Monday, February 23, 2015

Why "I don't like the art world"

The other night, eating at a Chipolte after an opening with a bunch of people,  I got into a spat with someone about art. It wasn’t an argument per se as they were so aggressive and rude that I actually refused to talk to them after a point but since then that minor incident has stayed with me. The spat started with me saying a throw away comment like, “I don’t like the art world,” or something along those lines and the other person then prodded me to explain that statement. That request in itself is a valid one but not something I wanted to be forced into in the manner of their questioning which became reduced to demands to “name names” of artists that I didn’t like. Regardless of the futility of that certain conversation this idea and statement of, “I don’t like the art world,” is one I find myself often making and it is worthy of unpacking.

There is not a specific thing for not liking it, it’s not some quotable, measurable or data driven analysis, it is more a feeling and a being within it (about a dozen years kiddos) that has created a series of moments, incidents, observations, and interactions. These have affected how I think about the larger ramifications in art, culture, living and human exchange. These incidents range from curatorial directions of major museums, artists being visible or not, how labor is conditioned from large-scale production to internship culture. They occur in public spaces, institutions, galleries, private dinners, openings, studio visits etc. They are the exchanges of communication in email, in books, in reviews and in person. It is about specific people’s influences as well as their ability to dominate or to supplant as well as other people’s passivity in the active maintenance of structures they may ideologically be opposed to but are conditioned out of need or want otherwise.

So basically it is just everything on top of everything that is involved with the creation of the art world but to get to the point of it, the thing that I think has bent all this everything into the idea of, “I don’t like the art world” is money. It’s not about not liking money, it’s about the scale and the influence money has on the art world that I think its impact is shifting things to such degrees that it feels like a strangle happening to art.

'Art' and the 'art world' are to me, two very different things. This I know is probably naive and deluded in its own ways but sorry not sorry I do think there is a difference and most people in this business will admit this. To me art is not just about what is the new as some want to expound upon but it contains the tingle of the contemporary. I am not using contemporary in the right here right now mode of use but in the having affect and import on the now. To further explain what I mean: something like a Giotto painting from the 1300s, something made by a kid in Idaho with MS Paint in the 1990s and something made by someone who would fit in with the New Museum Triennial are all capable and impactful in the understanding and influence of the contemporary/now. It is about accumulations but these accumulations manifest, come into vogue, and crystalize in the openness and the brilliance of actualization of creating objects, images, and ideas in this time. This to me is art and this is the reason why I am still here.
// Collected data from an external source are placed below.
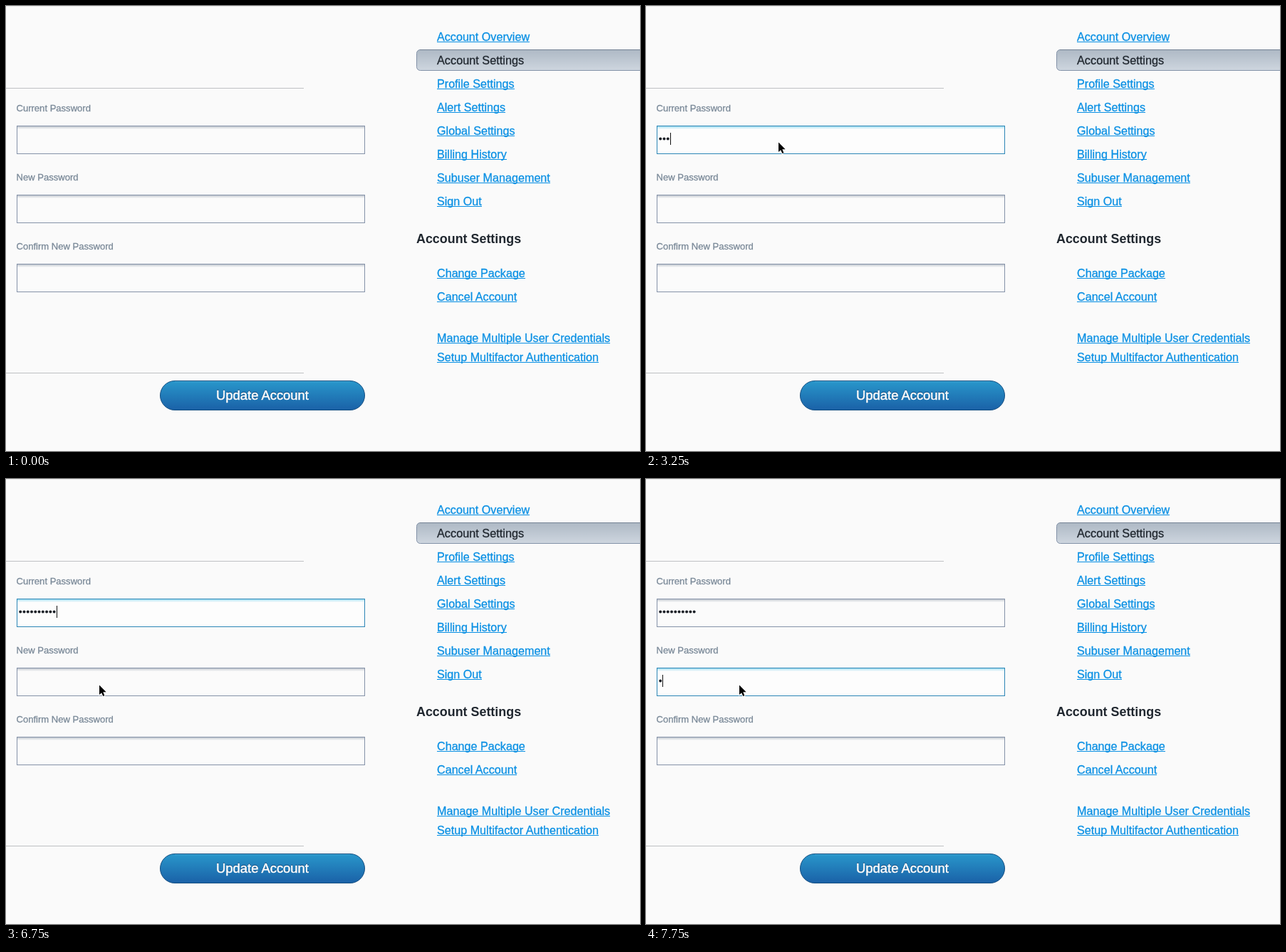
Recreate the animation shown at these times as an HTML page. Size 890x625 px, loop 8000 ms.

```html
<!DOCTYPE html>
<html lang="en">
<head>
<meta charset="utf-8">
<title>Account settings</title>
<style>
html, body { margin: 0; width: 100%; height: 100%; overflow: hidden; background: #fafafa; }
svg { display: block; }
text { font-family: "Liberation Sans", Arial, sans-serif; stroke-width: .3px; }
.link { font-size: 16.15px; fill: #0a90e4; stroke: #0a90e4; }
.rule { fill: #0a90e4; }
.active { font-size: 16.3px; fill: #20272f; stroke: #20272f; }
.label { font-size: 13.05px; fill: #7a8998; stroke: #7a8998; }
.head { font-size: 17.9px; font-weight: bold; fill: #20272f; }
.button { font-size: 18.4px; text-anchor: middle; fill: #fff; stroke: #fff; stroke-width: .5px; }
.under { fill: #124a7c; stroke: #124a7c; }
</style>
</head>
<body>
<svg width="890" height="625" viewBox="0 0 890 625">
  <defs>
    <linearGradient id="bar" x2="0" y2="1">
      <stop offset="0" stop-color="#aeb9c5"/><stop offset="1" stop-color="#ced6df"/>
    </linearGradient>
    <linearGradient id="blue" x2="0" y2="1">
      <stop offset="0" stop-color="#2997cb"/><stop offset="1" stop-color="#1a61a7"/>
    </linearGradient>
    <linearGradient id="shade" x2="0" y2="1">
      <stop offset="0" stop-color="#8793a3" stop-opacity=".5"/><stop offset="1" stop-color="#8793a3" stop-opacity="0"/>
    </linearGradient>
    <linearGradient id="glow" x2="0" y2="1">
      <stop offset="0" stop-color="#6fcdea" stop-opacity=".65"/><stop offset="1" stop-color="#6fcdea" stop-opacity="0"/>
    </linearGradient>
  </defs>
  <rect width="890" height="625" fill="#fafafa"/>
  <rect width="890" height="1" fill="#ececec"/>
  <rect y="115" width="418" height="1" fill="#bfc1c3"/>
  <rect y="515" width="418" height="1" fill="#bfc1c3"/>
  <rect x="576.5" y="61.5" width="330" height="29" rx="5" fill="url(#bar)" stroke="#8392a8"/>
  <path d="M581 61.5H890" stroke="#748294"/>
  <rect x="216.5" y="526.5" width="287" height="41" rx="20.5" fill="url(#blue)" stroke="#154f82"/>
  <path d="M237 527.5H483" stroke="#58b3dc" stroke-opacity=".5"/>
  <g id="page"></g>
  <path id="cursor" d="M0 0V13.6L3.1 10.7 5.3 15.6 7.4 14.7 5.3 9.8H9.6Z" stroke="#fff" stroke-width="1.6" paint-order="stroke"/>
</svg>
<script>
const LOOP = 8000, STEP = 250, BLINK = 500, DOT = 5.27, ROW = 33;
const page = document.getElementById('page');
const cursor = document.getElementById('cursor');

function add(tag, attrs, text) {
  const el = document.createElementNS('http://www.w3.org/2000/svg', tag);
  for (const k in attrs) el.setAttribute(k, attrs[k]);
  if (text) el.textContent = text;
  return page.appendChild(el);
}
const write = (cls, x, y, text) => add('text', { class: cls, x, y }, text);

function link(y, text) {
  const width = Math.round(write('link', 605, y, text).getComputedTextLength());
  add('rect', { class: 'rule', x: 605, y: y + 1, width, height: 1 });
}
const list = (y, gap, names) => names.forEach((s, i) => link(y + gap * i, s));

link(49, 'Account Overview');
write('active', 605, 82, 'Account Settings');
list(115, ROW, ['Profile Settings', 'Alert Settings', 'Global Settings',
  'Billing History', 'Subuser Management', 'Sign Out']);
write('head', 576, 333, 'Account Settings');
list(381, ROW, ['Change Package', 'Cancel Account']);
list(472, 27, ['Manage Multiple User Credentials', 'Setup Multifactor Authentication']);
write('button under', 360, 552, 'Update Account');
write('button', 360, 553, 'Update Account');

// keys struck one after another, each burst at its own pace
const burst = (start, count, gap) => Array.from({ length: count }, (_, i) => start + i * gap);

function field(row, label, from, to, keys) {
  const y = 168 + 97 * row;
  write('label', 14.5, y - 20, label);
  const box = add('rect', { x: 15.5, y: y + .5, width: 488, height: 39 });
  const top = add('rect', { x: 16, y: y + 1, width: 487, height: 4 });
  const dots = keys.map((_, n) =>
    add('circle', { cx: 20.2 + DOT * n, cy: y + 18.5, r: 2, fill: '#1c2128' }));
  const caret = add('rect', { y: y + 10, width: 1, height: 17, fill: '#111' });
  return { box, top, dots, caret, from, to, keys };
}
const fields = [
  field(0, 'Current Password', 1750, 7000,
    [...burst(2750, 3, 250), ...burst(4000, 5, 160), ...burst(5300, 2, 150)]),
  field(1, 'New Password', 7000, LOOP, [7750]),
  field(2, 'Confirm New Password', LOOP, LOOP, [])
];

// pointer key points: time, x, y
const path = [[500, 291, 8.5], [750, 206, 165.5], [1250, 186, 191.5],
  [5750, 186, 191.5], [6250, 152, 279.5], [6750, 131, 289.5], [LOOP, 131, 289.5]];

function pointer(t) {
  const i = path.findIndex(p => p[0] > t);
  const [a, b] = [path[i - 1], path[i]];
  const k = (t - a[0]) / (b[0] - a[0]);
  return [1, 2].map(n => a[n] + (b[n] - a[n]) * k);
}

const show = (el, on) => el.setAttribute('visibility', on ? 'visible' : 'hidden');

function drawField(f, t) {
  const on = t >= f.from && t < f.to;
  const struck = f.keys.filter(k => k <= t);
  const last = Math.max(f.from, ...struck);
  f.box.setAttribute('fill', on ? '#fdfdfd' : '#fbfbfb');
  f.box.setAttribute('stroke', on ? '#2c86b6' : '#8592a8');
  f.top.setAttribute('fill', on ? 'url(#glow)' : 'url(#shade)');
  f.dots.forEach((d, n) => show(d, n < struck.length));
  f.caret.setAttribute('x', 18 + Math.round(DOT * struck.length));
  show(f.caret, on && Math.floor((t - last) / BLINK) % 2 === 0);
}

function draw(time) {
  const t = Math.floor(time % LOOP / STEP) * STEP;
  fields.forEach(f => drawField(f, t));
  const visible = t >= path[0][0];
  show(cursor, visible);
  if (visible) cursor.setAttribute('transform', `translate(${pointer(t)})`);
}

const start = performance.now();
function tick() {
  draw(performance.now() - start);
  requestAnimationFrame(tick);
}
tick();
</script>
</body>
</html>
```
The art world is not this because it is an entirely different sort of structure with different objectives. It is a system like any other like the motor industry, food industry, banking, etc. It only functions with the exchange of product and that product is art. This is an obvious idea and one that isn’t deplorable as in its fundamentals there is an essentiality to the system and structures of operation. The problem, for me, about how the art world operates is how it is influencing and changing how art is being made. This change is not just in terms of scale and materiality but also in how things look and who is participating in that creation and purchase. It’s a simple thing of supply and demand but this is sprinkled with speculation, asset managing and basically a paralleling of stock trading. This is the current tone and language of art collecting today and you know what? Everyone is having a blast with it because unlike the market, which has some regulation (or a vague semblance of), the art market has none at all.
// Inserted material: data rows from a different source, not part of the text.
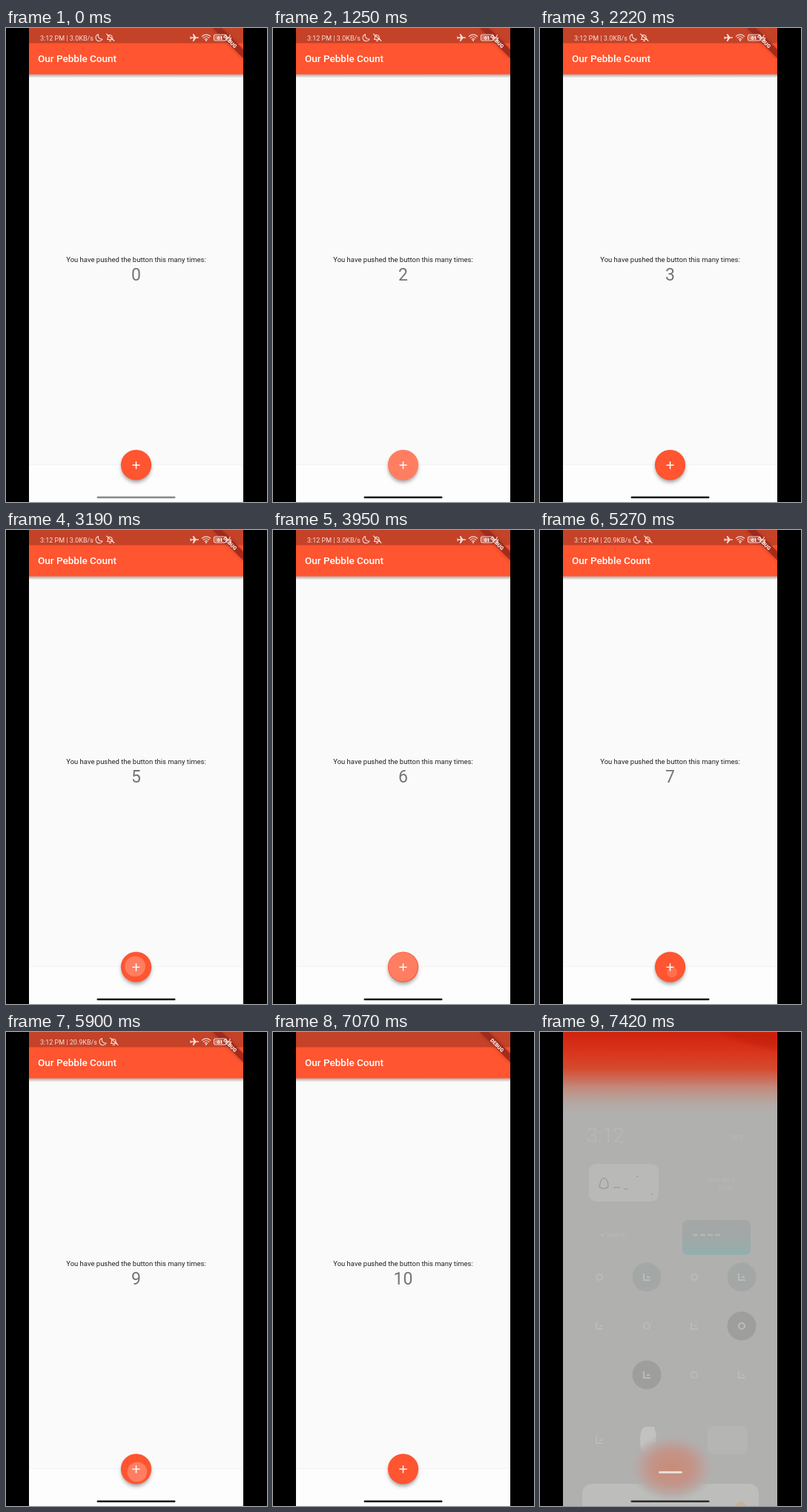
Write an HTML page that moves like this. It is 352 by 640 pixels and loops after 7.49 s.

```html
<!DOCTYPE html>
<html lang="en">
<head>
<meta charset="utf-8">
<title>Tap counter</title>
<style>
  html, body { margin: 0; width: 100%; height: 100%; overflow: hidden; background: #000; }
  svg { display: block; width: 100vw; height: 100vh; }
  text { font-family: Roboto, "Noto Sans", sans-serif; }
  .line { fill: none; stroke: #f7dcd6; stroke-width: 1.1; stroke-linecap: round; stroke-linejoin: round; }
</style>
</head>
<body>
<svg viewBox="0 0 352 640">
  <defs>
    <clipPath id="screen"><rect x="31" width="289" height="640"/></clipPath>
    <clipPath id="fabClip"><circle cx="175.5" cy="590" r="20.6"/></clipPath>
    <linearGradient id="barShade" x2="0" y2="1">
      <stop stop-color="#858585" stop-opacity=".7"/>
      <stop offset="1" stop-color="#858585" stop-opacity="0"/>
    </linearGradient>
    <linearGradient id="glow" x2="0" y2="1">
      <stop stop-color="#d0230f"/>
      <stop offset=".22" stop-color="#d8331a"/>
      <stop offset=".44" stop-color="#d54a2f"/>
      <stop offset=".56" stop-color="#cd6a57"/>
      <stop offset=".67" stop-color="#c28a7c"/>
      <stop offset=".8" stop-color="#b8a098"/>
      <stop offset=".9" stop-color="#b3acaa"/>
      <stop offset="1" stop-color="#b0b0af"/>
    </linearGradient>
    <radialGradient id="blob">
      <stop stop-color="#c98b76"/>
      <stop offset=".5" stop-color="#c3958a"/>
      <stop offset=".78" stop-color="#b8a7a2" stop-opacity=".9"/>
      <stop offset="1" stop-color="#b0b0af" stop-opacity="0"/>
    </radialGradient>
    <linearGradient id="teal" x2="0" y2="1">
      <stop stop-color="#a4a7a6"/>
      <stop offset=".55" stop-color="#a0a8a7"/>
      <stop offset="1" stop-color="#92afad"/>
    </linearGradient>
    <filter id="soft" x="-50%" y="-50%" width="200%" height="200%"><feGaussianBlur stdDeviation="2.4"/></filter>
  </defs>
  <rect width="352" height="640"/>
  <g clip-path="url(#screen)">
    <g id="app">
      <rect x="31" width="290" height="590" fill="#fafafa"/>
      <rect x="31" y="589.5" width="290" height="51" fill="#fdfdfd"/>
      <path d="M31 589.5H321" stroke="#f2f2f4" stroke-width=".8"/>
      <rect x="31" y="62.5" width="290" height="5" fill="url(#barShade)"/>
      <rect x="31" width="290" height="62.7" fill="#ff5530"/>
      <rect x="31" width="290" height="20.5" fill="#c44228"/>
      <text x="43" y="46.3" font-size="13.5" font-weight="500" fill="#fff">Our Pebble Count</text>
      <path d="M279 0H291L320.5 29.5V41.5Z" fill="#6b1608" opacity=".35" filter="url(#soft)"/>
      <path d="M279 0H291L320.5 29.5V41.5Z" fill="#9c2a1c" opacity=".88"/>
      <text transform="translate(301.2 18.8) rotate(45)" y="1.2" font-size="7" font-weight="900" text-anchor="middle" fill="#fff0ec">DEBUG</text>
      <g id="status">
        <text id="clock" x="46" y="16.6" font-size="9" fill="#f7dcd6"></text>
        <g id="modes" class="line">
          <path d="M124.5 8.5A4.7 4.7 0 1 0 130 15A5 5 0 0 1 124.5 8.5Z"/>
          <path d="M136.5 15.5H144.5L143 13.5V11.5A3 3 0 0 0 137.5 11V13.5ZM139.3 17.4H141.5M135.5 8L146 17.5"/>
        </g>
        <path d="M249 12.2H253L251.7 8H253.2L256.2 12.2H259.3Q260.8 13 259.3 13.8H256.2L253.2 18H251.7L253 13.8H250.5L249.3 15H248.5V11H249.3Z" fill="#f7dcd6"/>
        <g class="line">
          <path d="M264.3 11.2Q270 6.6 275.7 11.2M266.2 13.3Q270 10.2 273.8 13.3M268.2 15.3Q270 14 271.8 15.3"/>
          <circle cx="270" cy="17" r=".5"/>
          <rect x="280.5" y="9" width="16.5" height="8" rx="2.2"/>
          <path d="M298.8 11.8V14.2M302.3 9.5L300.5 13.2H303.7L302 17"/>
        </g>
        <rect x="282" y="10.5" width="10" height="5" rx="1" fill="#f7dcd6" opacity=".45"/>
        <text x="288.5" y="15.6" font-size="6.5" font-weight="700" text-anchor="middle" fill="#fff0ec">61</text>
      </g>
      <text x="175.5" y="316.3" font-size="9.47" text-anchor="middle" fill="#202020">You have pushed the button this many times:</text>
      <text id="count" x="175.5" y="340.5" font-size="23" text-anchor="middle" fill="#757575"></text>
      <circle cx="175.5" cy="593.5" r="20" fill="#5c5c5c" opacity=".55" filter="url(#soft)"/>
      <circle cx="175.5" cy="590" r="20.6" fill="#ff5530"/>
      <g clip-path="url(#fabClip)"><circle id="ripple" fill="#fff"/></g>
      <path d="M170.4 590.3H180.6M175.5 585.2V595.4" stroke="#fff" stroke-width="1.5"/>
    </g>
    <g id="home">
      <rect x="31" width="290" height="640" fill="#b0b0af"/>
      <rect x="31" width="290" height="112" fill="url(#glow)"/>
      <path d="M240 0H321V24Q280 18 240 0Z" fill="#a81000" opacity=".25" filter="url(#soft)"/>
      <g fill="#b9b9b8">
        <text x="63" y="149" font-size="27" font-weight="300">3:12</text>
        <text x="256" y="146" font-size="9">24°C</text>
        <rect x="66" y="178" width="94" height="51" rx="10"/>
        <text x="225" y="202" font-size="8">Mon, Apr 8</text>
        <text x="240" y="214" font-size="8">10:00</text>
        <text x="82" y="277" font-size="9">♦ Search</text>
      </g>
      <path d="M80 209Q82 198 86 197Q92 198 92 209Q86 214 80 209ZM99 210H108M113 212H119M130 195H133M150 219H153" fill="none" stroke="#969695" stroke-width="1.2"/>
      <rect x="192" y="254" width="92" height="47" rx="7" fill="url(#teal)"/>
      <path d="M206 274H246" stroke="#b3b6b5" stroke-width="3" stroke-dasharray="7 3"/>
      <g id="icons"></g>
      <path d="M154 533H143Q135 533 135 551T143 570H154Q160 551 154 533Z" fill="#c2c2c0"/>
      <rect x="226" y="532" width="54" height="38" rx="8" fill="#b5b5b4"/>
      <rect x="57" y="610" width="238" height="40" rx="13" fill="#bdbdbc"/>
      <circle cx="271" cy="642" r="8" fill="#c6b498"/>
      <ellipse cx="178" cy="588" rx="59" ry="46" fill="url(#blob)"/>
      <rect x="160" y="593" width="32" height="3" rx="1.5" fill="#e6dcd8"/>
    </g>
    <rect id="pill" x="122.5" y="632.4" width="106" height="2.7" rx="1.3"/>
  </g>
</svg>
<script>
  const LOOP = 7490, STEPS = 108;
  const HOLD = 80, GROW = 225, FADE = 150;
  const FAB = { x: 175.5, y: 590, r: 20.6 };
  // Moment of each finger release
  const taps = [440, 1040, 1790, 2460, 3130, 3800, 4760, 5300, 5840, 6420];

  const el = id => document.getElementById(id);
  const clamp = v => Math.min(1, Math.max(0, v));
  const mix = (a, b, k) => a + (b - a) * k;
  const easeOut = k => 1 - (1 - k) ** 2;
  const set = (node, attrs) => {
    for (const name in attrs) node.setAttribute(name, attrs[name]);
  };

  function buildIcons() {
    const shades = { "1,0": "#a3a8a7", "3,0": "#a3a8a7", "3,1": "#9e9e9d", "1,2": "#9e9e9d" };
    let out = "";
    for (let row = 0; row < 4; row++) {
      for (let col = 0; col < 4; col++) {
        if (row === 3 && col > 0 || row === 2 && col === 0) continue;
        const x = 80 + col * 64, y = row === 3 ? 551 : 331 + row * 66;
        const shade = shades[[col, row]];
        if (shade) out += `<circle cx="${x}" cy="${y}" r="19.5" fill="${shade}"/>`;
        out += (col + row) % 2
          ? `<path d="M${x - 4} ${y - 5}V${y + 4}H${x + 5}M${x} ${y}H${x + 4}" fill="none" stroke="#bbbbba" stroke-width="2"/>`
          : `<circle cx="${x}" cy="${y}" r="4" fill="none" stroke="#bbbbba" stroke-width="2"/>`;
      }
    }
    el("icons").innerHTML = out;
  }

  function drawRipple(t) {
    const i = taps.findIndex(up => t >= up - HOLD && t < up + GROW + FADE);
    if (i < 0) return set(el("ripple"), { opacity: 0 });
    const age = t - taps[i];
    const grow = easeOut(clamp(age / GROW));
    const low = i > 6;
    const shown = clamp((age + HOLD) / 75) * (1 - clamp((age - GROW) / FADE));
    set(el("ripple"), {
      cx: mix(FAB.x + (low ? 2.5 : -2.5), FAB.x, grow),
      cy: mix(FAB.y + (low ? 7 : -1.5), FAB.y, grow),
      r: mix(mix(6, 7.5, clamp(age / HOLD + 1)), FAB.r + 0.5, grow),
      opacity: 0.24 * shown
    });
  }

  function render(t) {
    const busy = t >= 4020;
    el("count").textContent = taps.filter(up => up <= t).length;
    el("clock").textContent = `3:12 PM | ${busy ? "20.9" : "3.0"}KB/s`;
    set(el("modes"), { transform: `translate(${busy ? 5 : 0} 0)` });
    set(el("status"), { opacity: t < 6930 ? 1 : 0 });
    drawRipple(t);

    const leave = clamp((t - 7130) / 280);
    el("app").style.filter = leave ? `blur(${leave * 8}px)` : "none";
    set(el("home"), { opacity: leave });
    set(el("pill"), { fill: t < 65 ? "#88888f" : leave > 0.5 ? "#2c2c2b" : "#151517" });
  }

  const start = performance.now();
  function tick() {
    const t = (performance.now() - start) % LOOP;
    const step = Math.floor((t + 6) * STEPS / LOOP) % STEPS;
    render(step * LOOP / STEPS);
    requestAnimationFrame(tick);
  }

  buildIcons();
  tick();
</script>
</body>
</html>
```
Yes, yes, art has been the leisure, hobby, and prerogative of the rich since forever but I don’t live back then, I live now and the way that it operates makes me feel equal levels of grossed out and resigned. The feeling, knowing that this is just the way things are is something that I have had to come to grips with (knuckles white) but that’s not even the saddest thing associated with all this. To me, the saddest thing is that art is now being pumped up, pumped out and shuffled around, as cultural playing cards and you know what? The house always wins. Who is the house? That’s people of privilege that are insanely wealthy. There are insanely rich people that are really amazing art supporters and its great when they buy art but to be honest most of those collectors are buying art for the market potential, bragging rights and the adrenalin of possessing. It’s of course not all their fault though, it’s the dealers, it’s the curators, it’s the artists, it’s the everyone and everything that plays along.

So what are the options when this is how you feel/this is how I feel? Are we all waiting with baited breath for the next Duchamp? Will we just wait till the noise of visual garbage dissipates? Will something happen like a market crash that will void most of the bad but also some of the good? There is not much that we/I can do about this and wishing and bitching and shit talking our way through it will get you nowhere (trust me and use me as example). The only way I can get through it mentally, morally, personally, is to keep searching, looking, contributing to and enjoying those moments of actual art, those brain tingle moments that makes me feel lucky to be living in this right here right now, even if it happens to be in the 'art world.'